(Saved entries)

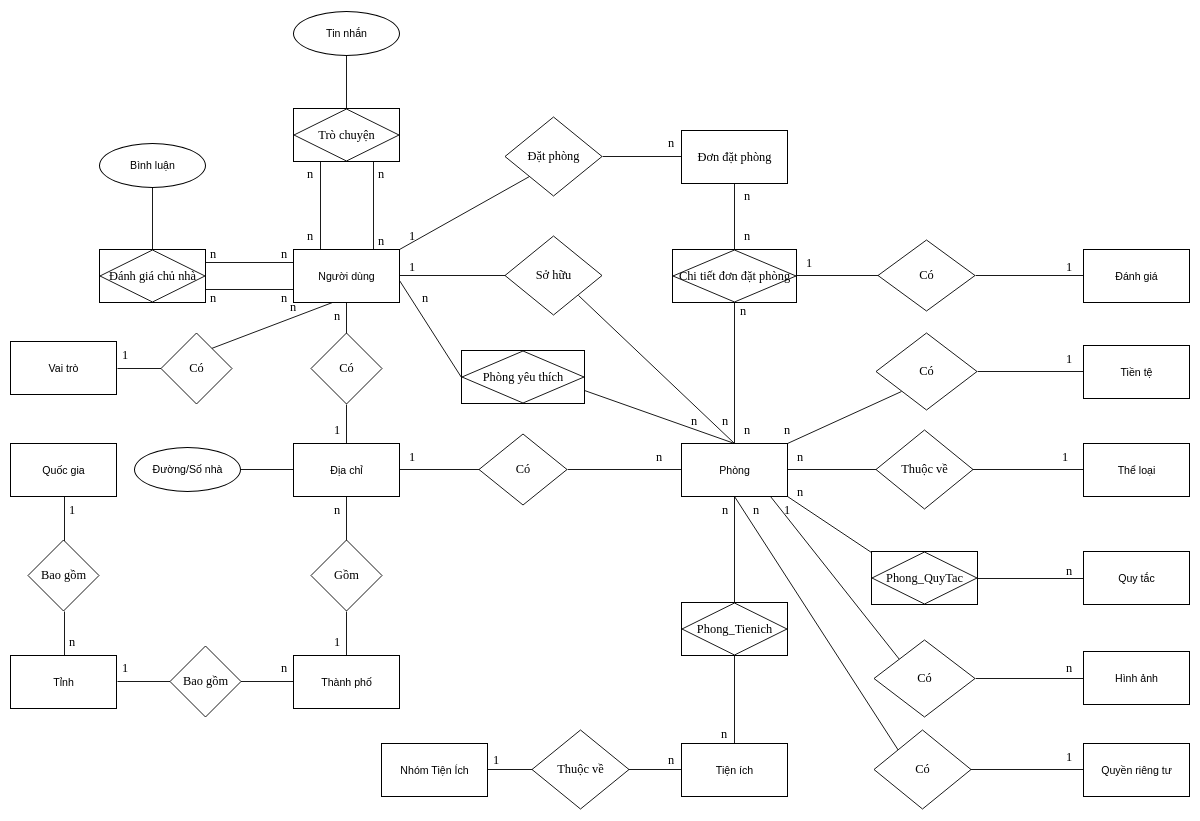
<!DOCTYPE html>
<html lang="vi">
<head>
<meta charset="utf-8">
<title>Sơ đồ thực thể – quan hệ đặt phòng</title>
<style>
:root {
  --paper: #fff;
  --ink: #000;
  --sans: "Liberation Sans", Arial, sans-serif;
  --serif: "Liberation Serif", "Times New Roman", serif;
}
* { box-sizing: border-box; }
body { margin: 0; background: var(--paper); }
.diagram {
  position: relative;
  width: 1200px;
  height: 821px;
  overflow: hidden;
  background: var(--paper);
  color: var(--ink);
}
.links { position: absolute; inset: 0; width: 1200px; height: 821px; }
.links line, .diamond-shape { stroke: var(--ink); stroke-width: .9; }
.diamond-shape { fill: var(--paper); vector-effect: non-scaling-stroke; }
.defs { position: absolute; width: 0; height: 0; }

.node {
  position: absolute;
  left: var(--x);
  top: var(--y);
  width: var(--w, 107px);
  height: var(--h, 54px);
  display: flex;
  align-items: center;
  justify-content: center;
  white-space: nowrap;
  line-height: 1;
}
.entity, .attribute {
  border: 1px solid var(--ink);
  background: var(--paper);
  font: 10.6px/1 var(--sans);
}
.attribute { --h: 45px; border-radius: 50%; }
.relation, .associative, .serif { font: 12.4px/1 var(--serif); }
.associative { border: 1px solid var(--ink); background: var(--paper); }
.node svg { position: absolute; inset: 0; width: 100%; height: 100%; overflow: visible; }
.node span { position: relative; }
.small { --w: 71px; --h: 71px; }

.card {
  position: absolute;
  left: var(--x);
  top: var(--y);
  transform: translate(-50%, -50%);
  font: 12.4px/1 var(--serif);
}
</style>
</head>
<body>
<main class="diagram">
  <svg class="defs" aria-hidden="true">
    <defs>
      <symbol id="diamond" viewBox="0 0 100 100" preserveAspectRatio="none" overflow="visible">
        <polygon class="diamond-shape" points="50,0 100,50 50,100 0,50"/>
      </symbol>
    </defs>
  </svg>

  <svg class="links" viewBox="-0.5 -0.5 1200 821" aria-hidden="true">
    <line x1="346" y1="55" x2="346" y2="108"/>
    <line x1="320" y1="161" x2="320" y2="249"/>
    <line x1="373" y1="161" x2="373" y2="249"/>
    <line x1="152" y1="187" x2="152" y2="249"/>
    <line x1="205" y1="262" x2="293" y2="262"/>
    <line x1="205" y1="289" x2="293" y2="289"/>
    <line x1="332" y1="302" x2="211" y2="348"/>
    <line x1="117" y1="368" x2="161" y2="368"/>
    <line x1="346" y1="302" x2="346" y2="333"/>
    <line x1="346" y1="404" x2="346" y2="443"/>
    <line x1="399" y1="249" x2="529" y2="176"/>
    <line x1="602" y1="156" x2="682" y2="156"/>
    <line x1="399" y1="275" x2="505" y2="275"/>
    <line x1="578" y1="295" x2="734" y2="443"/>
    <line x1="399" y1="280" x2="461" y2="377"/>
    <line x1="584" y1="390" x2="734" y2="443"/>
    <line x1="734" y1="183" x2="734" y2="249"/>
    <line x1="734" y1="302" x2="734" y2="443"/>
    <line x1="796" y1="275" x2="878" y2="275"/>
    <line x1="975" y1="275" x2="1083" y2="275"/>
    <line x1="787" y1="443" x2="901" y2="391"/>
    <line x1="977" y1="371" x2="1083" y2="371"/>
    <line x1="787" y1="469" x2="876" y2="469"/>
    <line x1="972" y1="469" x2="1083" y2="469"/>
    <line x1="787" y1="496" x2="871" y2="552"/>
    <line x1="977" y1="578" x2="1083" y2="578"/>
    <line x1="770" y1="496" x2="899" y2="659"/>
    <line x1="975" y1="678" x2="1083" y2="678"/>
    <line x1="734" y1="496" x2="898" y2="750"/>
    <line x1="970" y1="769" x2="1083" y2="769"/>
    <line x1="734" y1="496" x2="734" y2="602"/>
    <line x1="734" y1="655" x2="734" y2="743"/>
    <line x1="487" y1="769" x2="532" y2="769"/>
    <line x1="628" y1="769" x2="682" y2="769"/>
    <line x1="240" y1="469" x2="293" y2="469"/>
    <line x1="399" y1="469" x2="479" y2="469"/>
    <line x1="567" y1="469" x2="682" y2="469"/>
    <line x1="346" y1="496" x2="346" y2="541"/>
    <line x1="346" y1="611" x2="346" y2="655"/>
    <line x1="64" y1="496" x2="64" y2="541"/>
    <line x1="64" y1="611" x2="64" y2="655"/>
    <line x1="117" y1="681" x2="170" y2="681"/>
    <line x1="240" y1="681" x2="293" y2="681"/>
  </svg>

  <!-- Thuộc tính -->
  <div class="node attribute" style="--x:293px;--y:11px"><span>Tin nhắn</span></div>
  <div class="node attribute" style="--x:99px;--y:143px"><span>Bình luận</span></div>
  <div class="node attribute" style="--x:134px;--y:447px"><span>Đường/Số nhà</span></div>

  <!-- Thực thể -->
  <div class="node entity" style="--x:293px;--y:249px"><span>Người dùng</span></div>
  <div class="node entity" style="--x:10px;--y:341px"><span>Vai trò</span></div>
  <div class="node entity" style="--x:10px;--y:443px"><span>Quốc gia</span></div>
  <div class="node entity" style="--x:293px;--y:443px"><span>Địa chỉ</span></div>
  <div class="node entity" style="--x:10px;--y:655px"><span>Tỉnh</span></div>
  <div class="node entity" style="--x:293px;--y:655px"><span>Thành phố</span></div>
  <div class="node entity serif" style="--x:681px;--y:130px"><span>Đơn đặt phòng</span></div>
  <div class="node entity" style="--x:681px;--y:443px"><span>Phòng</span></div>
  <div class="node entity" style="--x:681px;--y:743px"><span>Tiện ích</span></div>
  <div class="node entity" style="--x:381px;--y:743px"><span>Nhóm Tiện Ích</span></div>
  <div class="node entity" style="--x:1083px;--y:249px"><span>Đánh giá</span></div>
  <div class="node entity" style="--x:1083px;--y:345px"><span>Tiền tệ</span></div>
  <div class="node entity" style="--x:1083px;--y:443px"><span>Thể loại</span></div>
  <div class="node entity" style="--x:1083px;--y:551px"><span>Quy tắc</span></div>
  <div class="node entity" style="--x:1083px;--y:651px"><span>Hình ảnh</span></div>
  <div class="node entity" style="--x:1083px;--y:743px"><span>Quyền riêng tư</span></div>

  <!-- Thực thể kết hợp -->
  <div class="node associative" style="--x:293px;--y:108px"><svg><use href="#diamond"/></svg><span>Trò chuyện</span></div>
  <div class="node associative" style="--x:99px;--y:249px"><svg><use href="#diamond"/></svg><span>Đánh giá chủ nhà</span></div>
  <div class="node associative" style="--x:461px;--y:350px;--w:124px"><svg><use href="#diamond"/></svg><span>Phòng yêu thích</span></div>
  <div class="node associative" style="--x:672px;--y:249px;--w:125px"><svg><use href="#diamond"/></svg><span>Chi tiết đơn đặt phòng</span></div>
  <div class="node associative" style="--x:681px;--y:602px"><svg><use href="#diamond"/></svg><span>Phong_Tienich</span></div>
  <div class="node associative" style="--x:871px;--y:551px"><svg><use href="#diamond"/></svg><span>Phong_QuyTac</span></div>

  <!-- Quan hệ -->
  <div class="node relation" style="--x:505px;--y:117px;--w:97px;--h:79px"><svg><use href="#diamond"/></svg><span>Đặt phòng</span></div>
  <div class="node relation" style="--x:505px;--y:236px;--w:97px;--h:79px"><svg><use href="#diamond"/></svg><span>Sở hữu</span></div>
  <div class="node relation small" style="--x:161px;--y:333px"><svg><use href="#diamond"/></svg><span>Có</span></div>
  <div class="node relation small" style="--x:311px;--y:333px"><svg><use href="#diamond"/></svg><span>Có</span></div>
  <div class="node relation" style="--x:479px;--y:434px;--w:88px;--h:71px"><svg><use href="#diamond"/></svg><span>Có</span></div>
  <div class="node relation small" style="--x:28px;--y:540px"><svg><use href="#diamond"/></svg><span>Bao gồm</span></div>
  <div class="node relation small" style="--x:311px;--y:540px"><svg><use href="#diamond"/></svg><span>Gồm</span></div>
  <div class="node relation small" style="--x:170px;--y:646px"><svg><use href="#diamond"/></svg><span>Bao gồm</span></div>
  <div class="node relation" style="--x:532px;--y:730px;--w:97px;--h:79px"><svg><use href="#diamond"/></svg><span>Thuộc về</span></div>
  <div class="node relation" style="--x:878px;--y:240px;--w:97px;--h:71px"><svg><use href="#diamond"/></svg><span>Có</span></div>
  <div class="node relation" style="--x:876px;--y:333px;--w:101px;--h:77px"><svg><use href="#diamond"/></svg><span>Có</span></div>
  <div class="node relation" style="--x:876px;--y:430px;--w:97px;--h:79px"><svg><use href="#diamond"/></svg><span>Thuộc về</span></div>
  <div class="node relation" style="--x:874px;--y:640px;--w:101px;--h:77px"><svg><use href="#diamond"/></svg><span>Có</span></div>
  <div class="node relation" style="--x:874px;--y:730px;--w:97px;--h:79px"><svg><use href="#diamond"/></svg><span>Có</span></div>

  <!-- Bản số -->
  <span class="card" style="--x:310px;--y:174px">n</span>
  <span class="card" style="--x:381px;--y:174px">n</span>
  <span class="card" style="--x:310px;--y:236px">n</span>
  <span class="card" style="--x:381px;--y:241px">n</span>
  <span class="card" style="--x:213px;--y:254px">n</span>
  <span class="card" style="--x:284px;--y:254px">n</span>
  <span class="card" style="--x:213px;--y:298px">n</span>
  <span class="card" style="--x:284px;--y:298px">n</span>
  <span class="card" style="--x:293px;--y:307px">n</span>
  <span class="card" style="--x:337px;--y:316px">n</span>
  <span class="card" style="--x:125px;--y:355px">1</span>
  <span class="card" style="--x:337px;--y:430px">1</span>
  <span class="card" style="--x:412px;--y:236px">1</span>
  <span class="card" style="--x:412px;--y:267px">1</span>
  <span class="card" style="--x:425px;--y:298px">n</span>
  <span class="card" style="--x:671px;--y:143px">n</span>
  <span class="card" style="--x:747px;--y:196px">n</span>
  <span class="card" style="--x:747px;--y:236px">n</span>
  <span class="card" style="--x:809px;--y:263px">1</span>
  <span class="card" style="--x:743px;--y:311px">n</span>
  <span class="card" style="--x:694px;--y:421px">n</span>
  <span class="card" style="--x:725px;--y:421px">n</span>
  <span class="card" style="--x:747px;--y:430px">n</span>
  <span class="card" style="--x:787px;--y:430px">n</span>
  <span class="card" style="--x:800px;--y:457px">n</span>
  <span class="card" style="--x:800px;--y:492px">n</span>
  <span class="card" style="--x:787px;--y:510px">1</span>
  <span class="card" style="--x:756px;--y:510px">n</span>
  <span class="card" style="--x:725px;--y:510px">n</span>
  <span class="card" style="--x:1069px;--y:267px">1</span>
  <span class="card" style="--x:1069px;--y:359px">1</span>
  <span class="card" style="--x:1065px;--y:457px">1</span>
  <span class="card" style="--x:1069px;--y:571px">n</span>
  <span class="card" style="--x:1069px;--y:668px">n</span>
  <span class="card" style="--x:1069px;--y:757px">1</span>
  <span class="card" style="--x:412px;--y:457px">1</span>
  <span class="card" style="--x:659px;--y:457px">n</span>
  <span class="card" style="--x:72px;--y:510px">1</span>
  <span class="card" style="--x:337px;--y:510px">n</span>
  <span class="card" style="--x:72px;--y:642px">n</span>
  <span class="card" style="--x:337px;--y:642px">1</span>
  <span class="card" style="--x:125px;--y:668px">1</span>
  <span class="card" style="--x:284px;--y:668px">n</span>
  <span class="card" style="--x:724px;--y:734px">n</span>
  <span class="card" style="--x:496px;--y:760px">1</span>
  <span class="card" style="--x:671px;--y:760px">n</span>
</main>
</body>
</html>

* Work instructions: Report the number of lines in the entries where the word "background" occurs, and add nothing else.

* Completed task: 4